Huawei has designed a three-tier architecture that consists of two ultra-large cores, two large cores and four small cores. This allows the CPU to allocate the optimal amount of resources to heavy, medium and light tasks for greater efficiency, improving the performance of the SoC while enhancing battery life. The Kirin 980 is also the industry’s first SoC to be equipped with Dual-NPU, giving it higher On-Device AI processing capability to support AI applications.
Read more about the Mate 20 Pro’s connectivity, battery and camera on the next page.
How Quantum computing will change … everything?
Research labs, government agencies (NASA) and tech giants like Microsoft, IBM and Google are all focused on developing quantum theories first put forward in the 1970s. What’s more, a growing start-up quantum computing ecosystem is attracting hundreds of millions of investor dollars. Given this scenario, Forrester believes it is time for IT leaders to pay attention.
“We expect CIOs in life sciences, energy, defence, and manufacturing to see a deluge of hype from vendors and the media in the coming months,” says Forrester’s Brian Hopkins, VP, principal analyst serving CIOs and lead author of a report: A First Look at Quantum Computing. “Financial services, supply-chain, and healthcare firms will feel some of this as well. We see a market emerging, media interest on the rise, and client interest trickling in. It’s time for CIOs to take notice.”
The Forrester report gives some practical applications for quantum computing which helps contextualise its potential:

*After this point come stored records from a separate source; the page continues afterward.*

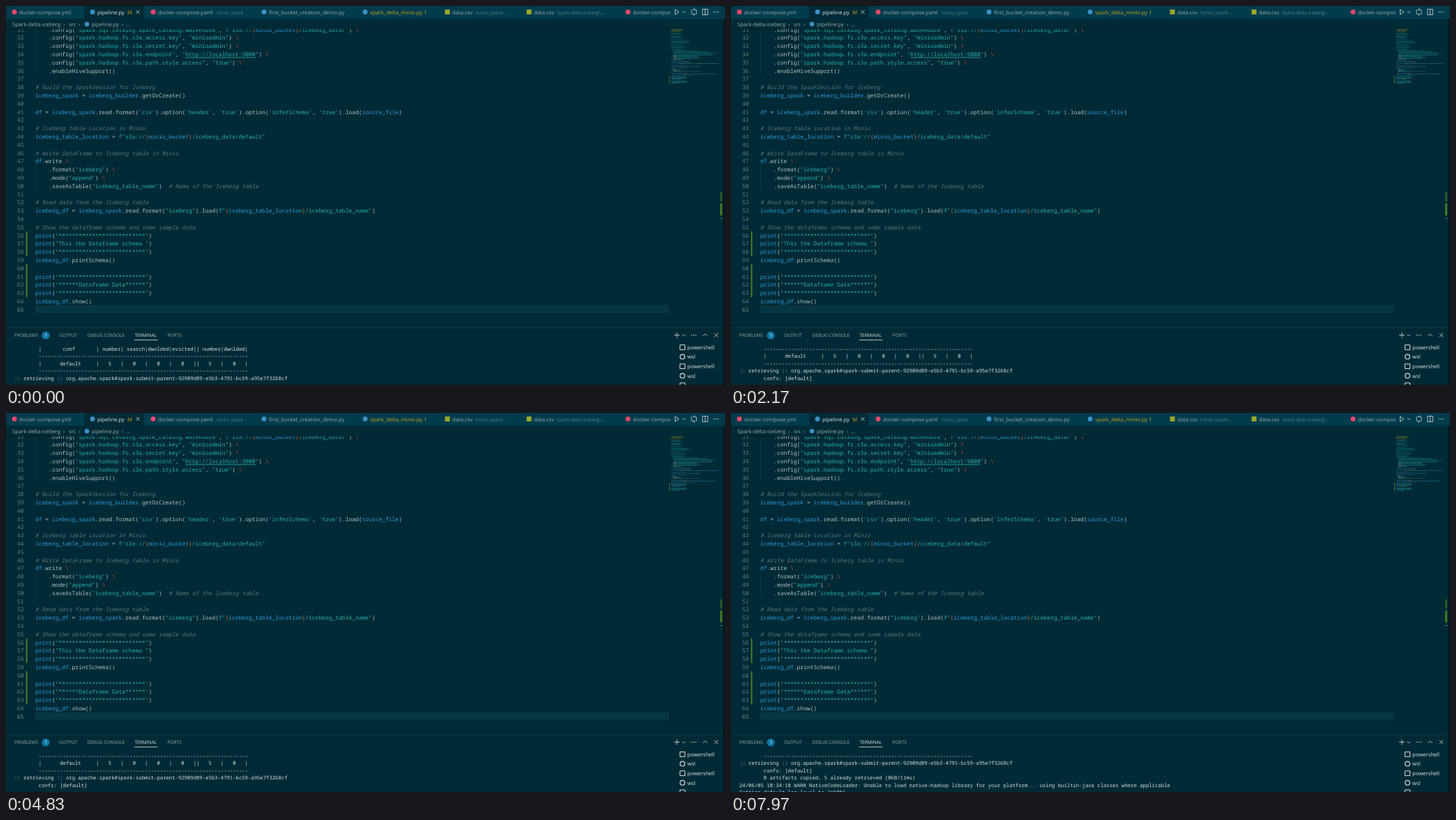
Recreate the animation shown at these times as an HTML page. Size 1031x543 px, loop 8 s.

```html
<!DOCTYPE html>
<html lang="en">
<head>
<meta charset="utf-8">
<style>
  html, body { margin: 0; height: 100%; overflow: hidden; background: #002b36; }
  svg { display: block; width: 100vw; height: 100vh; }
  text { white-space: pre; text-rendering: geometricPrecision; }
  .code { font: 7.98px "Noto Sans Mono", monospace; }
  .term { font: 7.25px "Noto Sans Mono", monospace; }
  .ui { font: 7.65px "Open Sans", sans-serif; }
  .small { font: 6.7px "Open Sans", sans-serif; }
  .caps { font: 6.55px "Open Sans", sans-serif; }
</style>
</head>
<body>
<svg id="stage" viewBox="0 0 1031 543"></svg>
<script>
const LOOP = 8000;
const CHAR = 4.788, LINE = 11.8, TERM_LINE = 10.55;
const C = {
  bg: '#002b36', strip: '#003c4c', plain: '#b4c0c2', name: '#3297de', string: '#2dada4',
  comment: '#5d747c', escape: '#dc3c34', brace: '#cb6b26', ui: '#9aa9aa', bright: '#dde4e4',
  term: '#d8dfdf', green: '#5c8a1e', ruler: '#47761f', pink: '#e5486d', python: '#3d8fc6',
  csv: '#9aa82a', yellow: '#c8a21c'
};

const stars = '*'.repeat(26);
const firstLine = 31;
const code = String.raw`    .config("spark.sql.catalog.spark_catalog.warehouse", f"s3a://{minio_bucket}/iceberg_data/") \
    .config("spark.hadoop.fs.s3a.access.key", "minioadmin") \
    .config("spark.hadoop.fs.s3a.secret.key", "minioadmin") \
    .config("spark.hadoop.fs.s3a.endpoint", "http://localhost:9000") \
    .config("spark.hadoop.fs.s3a.path.style.access", "true") \
    .enableHiveSupport()

# Build the SparkSession for Iceberg
iceberg_spark = iceberg_builder.getOrCreate()

df = iceberg_spark.read.format('csv').option('header', 'true').option('inferSchema', 'true').load(source_file)

# Iceberg table Location in Minio
iceberg_table_location = f"s3a://{minio_bucket}/iceberg_data/default"

# Write DataFrame to Iceberg table in Minio
df.write \
    .format("iceberg") \
    .mode("append") \
    .saveAsTable("iceberg_table_name")  # Name of the Iceberg table

# Read data from the Iceberg table
iceberg_df = iceberg_spark.read.format("iceberg").load(f"{iceberg_table_location}/iceberg_table_name")

# Show the dataframe schema and some sample data
print("${stars}")
print("This the Dataframe schema ")
print("${stars}")
iceberg_df.printSchema()

print("${stars}")
print("******Dataframe Data******")
print("${stars}")
iceberg_df.show()
`.split('\n');

const dashes = '-'.repeat(69), tab = ' '.repeat(8);
const terminal = [
  tab + '|       conf       | number| search|dwnlded|evicted|| number|dwnlded|',
  tab + dashes,
  tab + '|      default     |   5   |   0   |   0   |   0   ||   5   |   0   |',
  tab + dashes,
  ':: retrieving :: org.apache.spark#spark-submit-parent-92909d89-e5b3-4791-bc59-a95e7f3268cf',
  tab + 'confs: [default]',
  tab + '0 artifacts copied, 5 already retrieved (0kB/11ms)',
  '24/06/05 10:34:18 WARN NativeCodeLoader: Unable to load native-hadoop library for your platform... using builtin-java classes where applicable',
  'Setting default log level to "WARN".'
];

const stage = document.getElementById('stage');
function add(tag, attrs, parent = stage) {
  const el = document.createElementNS('http://www.w3.org/2000/svg', tag);
  for (const key in attrs) el.setAttribute(key, attrs[key]);
  return parent.appendChild(el);
}
const rect = (x, y, width, height, fill, opacity = 1) => add('rect', { x, y, width, height, fill, opacity });
const dot = (cx, cy, r, fill) => add('circle', { cx, cy, r, fill });
const stroke = (d, color = C.term, width = 0.8) => add('path', { d, fill: 'none', stroke: color, 'stroke-width': width });
function text(cls, x, y, content, fill = C.ui, parent = stage) {
  const el = add('text', { class: cls, x, y, fill }, parent);
  el.textContent = content;
  return el;
}

// Splits a line of Python into coloured runs.
function tokenize(line) {
  const runs = [];
  const pattern = /#.*|f?"[^"]*"|'[^']*'|\\|\w+|\s+|[^\w\s]/g;
  for (const { 0: part, index } of line.matchAll(pattern)) {
    if (part[0] === '#') runs.push([part, C.comment]);
    else if (/["']/.test(part)) {
      for (const piece of part.match(/[{}]|[^{}]+/g)) {
        const inBraces = part.includes('{' + piece + '}');
        runs.push([piece, /[{}]/.test(piece) ? C.brace : inBraces ? C.name : C.string]);
      }
    }
    else if (part === '\\') runs.push([part, C.escape]);
    else if (/^\w/.test(part)) runs.push([part, line[index - 1] === '.' ? C.plain : C.name]);
    else runs.push([part, C.plain]);
  }
  return runs;
}

function drawEditor() {
  const top = n => 39.6 + LINE * (n - 32);
  rect(42, top(65), 908, LINE - 0.3, '#073642');
  stroke(`M42.3 33V${top(37)}M42.3 ${top(48)}V${top(51)}`, '#174650', 0.6);
  rect(28.8, top(56), 1.6, LINE * 3, C.green);
  rect(28.8, top(60), 1.6, LINE * 4, C.green);
  code.forEach((line, i) => {
    const n = firstLine + i, y = top(n) + 8.7;
    text('code', 16, y, n, n === 65 ? '#7d9092' : '#647c82');
    const el = text('code', 42, y, '');
    for (const [part, fill] of tokenize(line)) {
      const run = add('tspan', { fill }, el);
      run.textContent = part;
      if (fill === C.comment) run.setAttribute('font-style', 'italic');
    }
    const link = line.indexOf('http');
    if (link > 0) rect(42 + link * CHAR, y + 1.6, 21 * CHAR, 0.8, C.string);
  });
}

function drawMinimap() {
  const pitch = 1.23, cell = 0.62, left = 954, top = 33;
  const above = [26, 30, 22, 24, 0, 20, 28, 0, 24, 18, 26, 0, 30, 0, 42, 38, 44, 0, 28, 0, 34, 30, 0, 26, 32, 58, 78, 88, 104, 92];
  above.forEach((length, i) =>
    rect(left + (i > 24 ? 2.5 : 0), top + i * pitch, length * cell, 0.8, i < 4 ? C.yellow : C.string, 0.35));
  code.forEach((line, i) => {
    let x = left;
    for (const [part, fill] of tokenize(line)) {
      if (part.trim()) rect(x, top + (firstLine - 1 + i) * pitch, part.length * cell, 0.8, fill, 0.42);
      x += part.length * cell;
    }
  });
  rect(951, top + 55 * pitch, 1, 3 * pitch, C.green);
  rect(951, top + 59 * pitch, 1, 4 * pitch, C.green);
  rect(1024, 267, 3, 13, C.ruler, 0.6);
  rect(1024, 283, 3, 17, C.ruler);
  rect(1024, 304, 4, 1, C.ui, 0.5);
}

function drawTabs() {
  rect(0, 0, 1031, 18.5, C.strip);
  rect(112, 0, 85.5, 18.5, C.bg);
  rect(0, 18.5, 1031, 14, C.bg);
  rect(0, 32.5, 950, 1.5, '#001820', 0.5);
  const y = 11.6;
  const tabs = [
    [12, C.pink, 'docker-compose.yml'],
    [124, C.python, 'pipeline.py', C.bright],
    [211, C.pink, 'docker-compose.yaml', C.ui, 302, 'minio_spark'],
    [370, C.python, 'first_bucket_creation_demo.py'],
    [515, C.python, 'spark_delta_minio.py', C.yellow],
    [633, C.csv, 'data.csv', C.ui, 673, 'minio_spark\\...'],
    [750, C.csv, 'data.csv', C.ui, 790, 'Spark-delta-iceberg\\...'],
    [892, C.pink, 'docker-compos']
  ];
  for (const [x, color, label, fill, noteX, note] of tabs) {
    if (color === C.csv) rect(x - 3.5, 5, 7, 7, color);
    else dot(x, 8.5, 3.5, color);
    text('ui', x + 7, y, label, fill);
    if (note) text('small', noteX, y, note, '#5f7b83');
  }
  rect(953, 0, 78, 18.5, C.strip);
  text('ui', 174, y, 'M', C.yellow);
  text('ui', 599, y, '1', C.yellow);
  stroke('M186.5 6l5 5m0-5l-5 5', C.bright);
  stroke('M959.5 5l5.5 3.6l-5.5 3.6zM969.7 7.5l2.2 2.2l2.2-2.2');
  stroke('M983 5v5a2 2 0 0 0 2 2h2.5M985.5 5h2.5a2 2 0 0 1 2 2v5M986.5 10.5l1.5 1.5l-1.5 1.5M987 3.5l-1.5 1.5l1.5 1.5');
  stroke('M998.7 4.5h7.6v8h-7.6zM1002.5 4.5v8');
  drawDots(1018, 8.5);

  [[9, 'Spark-delta-iceberg'], [82, '›'], [90, 'src'], [104, '›'], [123, 'pipeline.py'], [166, '›'], [172, '...']]
    .forEach(([x, label]) => text('ui', x, 28.8, label));
  dot(116, 26, 3.3, C.python);
}

function drawDots(x, y) {
  for (const dx of [-3, 0, 3]) dot(x + dx, y, 0.75, C.term);
}

function drawPanel() {
  rect(0, 460.5, 1028, 0.8, '#1c3948');
  const y = 474.4;
  [[12, 'PROBLEMS'], [76, 'OUTPUT'], [116.5, 'DEBUG CONSOLE'], [184.5, 'TERMINAL', C.bright], [231.5, 'PORTS']]
    .forEach(([x, label, fill]) => text('caps', x, y, label, fill));
  rect(184, 478, 33.5, 0.8, C.term);
  dot(57, 472, 5.6, '#0f79a8');
  text('caps', 55.2, y, '1', '#fff');
  stroke('M958 471.5h8m-4-4v8M969.5 470.7l2.2 2.2l2.2-2.2');
  drawDots(986, 471.5);
  stroke('M999.3 473l3.2-3.2l3.2 3.2M1015.8 468.8l5.4 5.4m0-5.4l-5.4 5.4');
  ['powershell', 'wsl', 'powershell', 'wsl', ''].forEach((label, i) => {
    const mid = 489 + i * 13.6;
    if (label === 'wsl') stroke(`M966.6 ${mid}a3.4 3.4 0 1 0 6.8 0a3.4 3.4 0 1 0 -6.8 0`, C.term, 1.2);
    else stroke(`M966.4 ${mid - 3.4}h7.2v6.8h-7.2z`, C.term, 1);
    text('ui', 977, mid + 2.7, label, C.bright);
  });
}

drawEditor();
drawTabs();
drawMinimap();
drawPanel();
rect(1028, 18.5, 3, 525, '#001a22');

const rows = Array.from({ length: 6 }, (_, i) => text('term', 12, 493.5 + i * TERM_LINE, '', C.term));
let shown = '';

function frame(now) {
  const t = now % LOOP;
  const scroll = t < 500 ? 0 : t < 6700 ? 1 : 3;
  const visible = t < 7970 ? 5 : 6;
  const state = scroll + ':' + visible;
  if (state !== shown) {
    rows.forEach((row, i) => { row.textContent = i < visible ? terminal[scroll + i] : ''; });
    shown = state;
  }
  requestAnimationFrame(frame);
}
frame(0);
</script>
</body>
</html>
```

- Security could massively benefit from quantum computing. Factoring very large integers could break RSA-encrypted data, but could also be used to protect systems against malicious attempts.
- Supply chain managers could use quantum computing to gather and act on price information using minute-by-minute fluctuations in supply and demand
- Robotics engineers could determine the best parameters to use in deep-learning models that recognise and react to objects in computer vision
- Quantum computing could be used to discover revolutionary new molecules making use of the petabytes of data that studies are now producing. This would significantly benefit many organisations in the material and life sciences verticals – particularly those trying to create more cost-effective electric car batteries which still depend on expensive and rare materials.
Continue reading to find out how Quantum computing differs.